> _Directions_: The answer must repeat every record exactly, with all pictures omitted.
::::
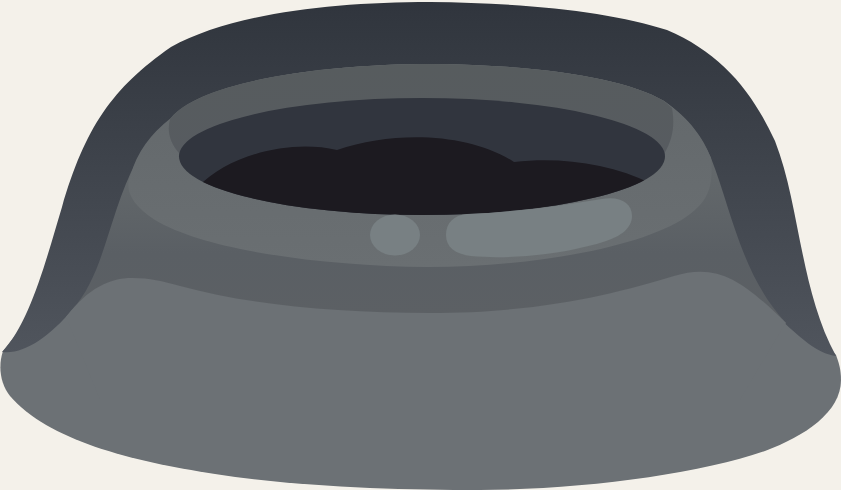
<!DOCTYPE html>
<html lang="en">
<head>
<meta charset="utf-8">
<title>Pet bowl</title>
<style>
:root {
  --paper: #f4f1ea;
  --shell-top: #30353d;
  --shell-bottom: #50555d;
  --wall-top: #6a6e71;
  --wall-bottom: #565b61;
  --base: #6c7175;
  --rim-top: #575b5f;
  --rim-left: #62676a;
  --rim-front: #6a6f72;
  --inside: #31353e;
  --food: #1c1a20;
  --shine: #788083;
}
html, body { margin: 0; overflow: hidden; background: var(--paper); }
.bowl { display: block; width: 841px; height: 490px; }
.base { fill: var(--base); }
.inside { fill: var(--inside); }
.food { fill: var(--food); }
.shine { fill: var(--shine); }
.back-rim { fill: url(#back-rim-shade); }
</style>
</head>
<body>
<svg class="bowl" viewBox="0 0 841 490" role="img" aria-label="Grey pet bowl filled with dark food">
  <defs>
    <linearGradient id="shell-shade" x1="0" y1="0" x2="0" y2="1">
      <stop offset="0" stop-color="var(--shell-top)"/>
      <stop offset="1" stop-color="var(--shell-bottom)"/>
    </linearGradient>
    <linearGradient id="wall-shade" gradientUnits="userSpaceOnUse" x1="0" y1="70" x2="0" y2="315">
      <stop offset="0" stop-color="var(--wall-top)"/>
      <stop offset=".45" stop-color="#62676a"/>
      <stop offset=".75" stop-color="#5a5f64"/>
      <stop offset="1" stop-color="#5c6064"/>
    </linearGradient>
    <linearGradient id="rim-shade" gradientUnits="userSpaceOnUse" x1="0" y1="64" x2="0" y2="267">
      <stop offset="0" stop-color="var(--rim-left)"/>
      <stop offset=".6" stop-color="#676c6f"/>
      <stop offset="1" stop-color="var(--rim-front)"/>
    </linearGradient>
    <linearGradient id="back-rim-shade" x1="0" y1="0" x2="0" y2="1">
      <stop offset="0" stop-color="#575c5e"/>
      <stop offset="1" stop-color="#575b61"/>
    </linearGradient>
    <clipPath id="opening"><ellipse cx="422" cy="156.500" rx="243" ry="58.500"/></clipPath>
  </defs>

  <path class="base" d="M3 351C-2 366 0 383 10 396C48 440 130 461 215 474C300 487 400 490 480 490C580 490 700 474 765 451C805 436 841 412 841 380C841 370 839 363 836 355L740 240H90Z"/>
  <path fill="url(#shell-shade)" d="M2 352C30 323 46 260 62 207C85 128 112 88 171 47C230 14 330 2 430 2C530 3 612 12 667 30C721 53 752 91 775 141C800 205 800 290 836 356C818 354 800 338 776 315L420 306L72 310C50 336 24 355 2 352Z"/>
  <path fill="url(#wall-shade)" d="M72 310C105 274 108 215 137 160C146 142 158 130 170 120C200 82 320 64 432 64C540 65 625 78 664 101C688 118 702 137 711 158C732 212 742 276 786 323L700 330H90Z"/>
  <path class="base" d="M66 317C88 288 110 278 132 278C150 278 162 281 180 286C250 305 335 313 430 313C540 313 615 294 674 276C719 262 745 283 786 323L740 400H100Z"/>
  <path fill="url(#rim-shade)" d="M171 118C200 82 320 64 432 64C540 65 625 78 664 101C691 120 703 138 711 158C714 190 706 203 686 217C640 248 530 267 428 267C320 266 205 250 155 220C130 204 124 188 131 174Q140 142 171 118Z"/>
  <path class="back-rim" d="M170 119C198 82 320 64 432 64C540 65 625 78 664 101L672 108C675 125 673 139 664 154L422 194L180 154C169 143 167 130 170 119Z"/>
  <ellipse class="inside" cx="422" cy="156.500" rx="243" ry="58.500"/>
  <path class="food" clip-path="url(#opening)" d="M198 187C228 155 290 139 337 150C395 130 470 133 514 162C560 157 610 163 652 184V220H198Z"/>
  <ellipse class="shine" cx="395" cy="235" rx="25" ry="20.500"/>
  <path class="shine" d="M467 214C515 212 560 206 602 199C620 196 632 203 632 216C632 228 621 236 606 241C570 253 515 260 471 256C455 254 446 247 446 235C446 223 454 215 467 214Z"/>
</svg>
</body>
</html>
::::
> _Written reply_:
<!DOCTYPE html>
<html lang="en">
<head>
<meta charset="utf-8">
<title>Pet bowl</title>
<style>
:root {
  --paper: #f4f1ea;
  --shell-top: #30353d;
  --shell-bottom: #50555d;
  --wall-top: #6a6e71;
  --wall-bottom: #565b61;
  --base: #6c7175;
  --rim-top: #575b5f;
  --rim-left: #62676a;
  --rim-front: #6a6f72;
  --inside: #31353e;
  --food: #1c1a20;
  --shine: #788083;
}
html, body { margin: 0; overflow: hidden; background: var(--paper); }
.bowl { display: block; width: 841px; height: 490px; }
.base { fill: var(--base); }
.inside { fill: var(--inside); }
.food { fill: var(--food); }
.shine { fill: var(--shine); }
.back-rim { fill: url(#back-rim-shade); }
</style>
</head>
<body>
<svg class="bowl" viewBox="0 0 841 490" role="img" aria-label="Grey pet bowl filled with dark food">
  <defs>
    <linearGradient id="shell-shade" x1="0" y1="0" x2="0" y2="1">
      <stop offset="0" stop-color="var(--shell-top)"/>
      <stop offset="1" stop-color="var(--shell-bottom)"/>
    </linearGradient>
    <linearGradient id="wall-shade" gradientUnits="userSpaceOnUse" x1="0" y1="70" x2="0" y2="315">
      <stop offset="0" stop-color="var(--wall-top)"/>
      <stop offset=".45" stop-color="#62676a"/>
      <stop offset=".75" stop-color="#5a5f64"/>
      <stop offset="1" stop-color="#5c6064"/>
    </linearGradient>
    <linearGradient id="rim-shade" gradientUnits="userSpaceOnUse" x1="0" y1="64" x2="0" y2="267">
      <stop offset="0" stop-color="var(--rim-left)"/>
      <stop offset=".6" stop-color="#676c6f"/>
      <stop offset="1" stop-color="var(--rim-front)"/>
    </linearGradient>
    <linearGradient id="back-rim-shade" x1="0" y1="0" x2="0" y2="1">
      <stop offset="0" stop-color="#575c5e"/>
      <stop offset="1" stop-color="#575b61"/>
    </linearGradient>
    <clipPath id="opening"><ellipse cx="422" cy="156.500" rx="243" ry="58.500"/></clipPath>
  </defs>

  <path class="base" d="M3 351C-2 366 0 383 10 396C48 440 130 461 215 474C300 487 400 490 480 490C580 490 700 474 765 451C805 436 841 412 841 380C841 370 839 363 836 355L740 240H90Z"/>
  <path fill="url(#shell-shade)" d="M2 352C30 323 46 260 62 207C85 128 112 88 171 47C230 14 330 2 430 2C530 3 612 12 667 30C721 53 752 91 775 141C800 205 800 290 836 356C818 354 800 338 776 315L420 306L72 310C50 336 24 355 2 352Z"/>
  <path fill="url(#wall-shade)" d="M72 310C105 274 108 215 137 160C146 142 158 130 170 120C200 82 320 64 432 64C540 65 625 78 664 101C688 118 702 137 711 158C732 212 742 276 786 323L700 330H90Z"/>
  <path class="base" d="M66 317C88 288 110 278 132 278C150 278 162 281 180 286C250 305 335 313 430 313C540 313 615 294 674 276C719 262 745 283 786 323L740 400H100Z"/>
  <path fill="url(#rim-shade)" d="M171 118C200 82 320 64 432 64C540 65 625 78 664 101C691 120 703 138 711 158C714 190 706 203 686 217C640 248 530 267 428 267C320 266 205 250 155 220C130 204 124 188 131 174Q140 142 171 118Z"/>
  <path class="back-rim" d="M170 119C198 82 320 64 432 64C540 65 625 78 664 101L672 108C675 125 673 139 664 154L422 194L180 154C169 143 167 130 170 119Z"/>
  <ellipse class="inside" cx="422" cy="156.500" rx="243" ry="58.500"/>
  <path class="food" clip-path="url(#opening)" d="M198 187C228 155 290 139 337 150C395 130 470 133 514 162C560 157 610 163 652 184V220H198Z"/>
  <ellipse class="shine" cx="395" cy="235" rx="25" ry="20.500"/>
  <path class="shine" d="M467 214C515 212 560 206 602 199C620 196 632 203 632 216C632 228 621 236 606 241C570 253 515 260 471 256C455 254 446 247 446 235C446 223 454 215 467 214Z"/>
</svg>
</body>
</html>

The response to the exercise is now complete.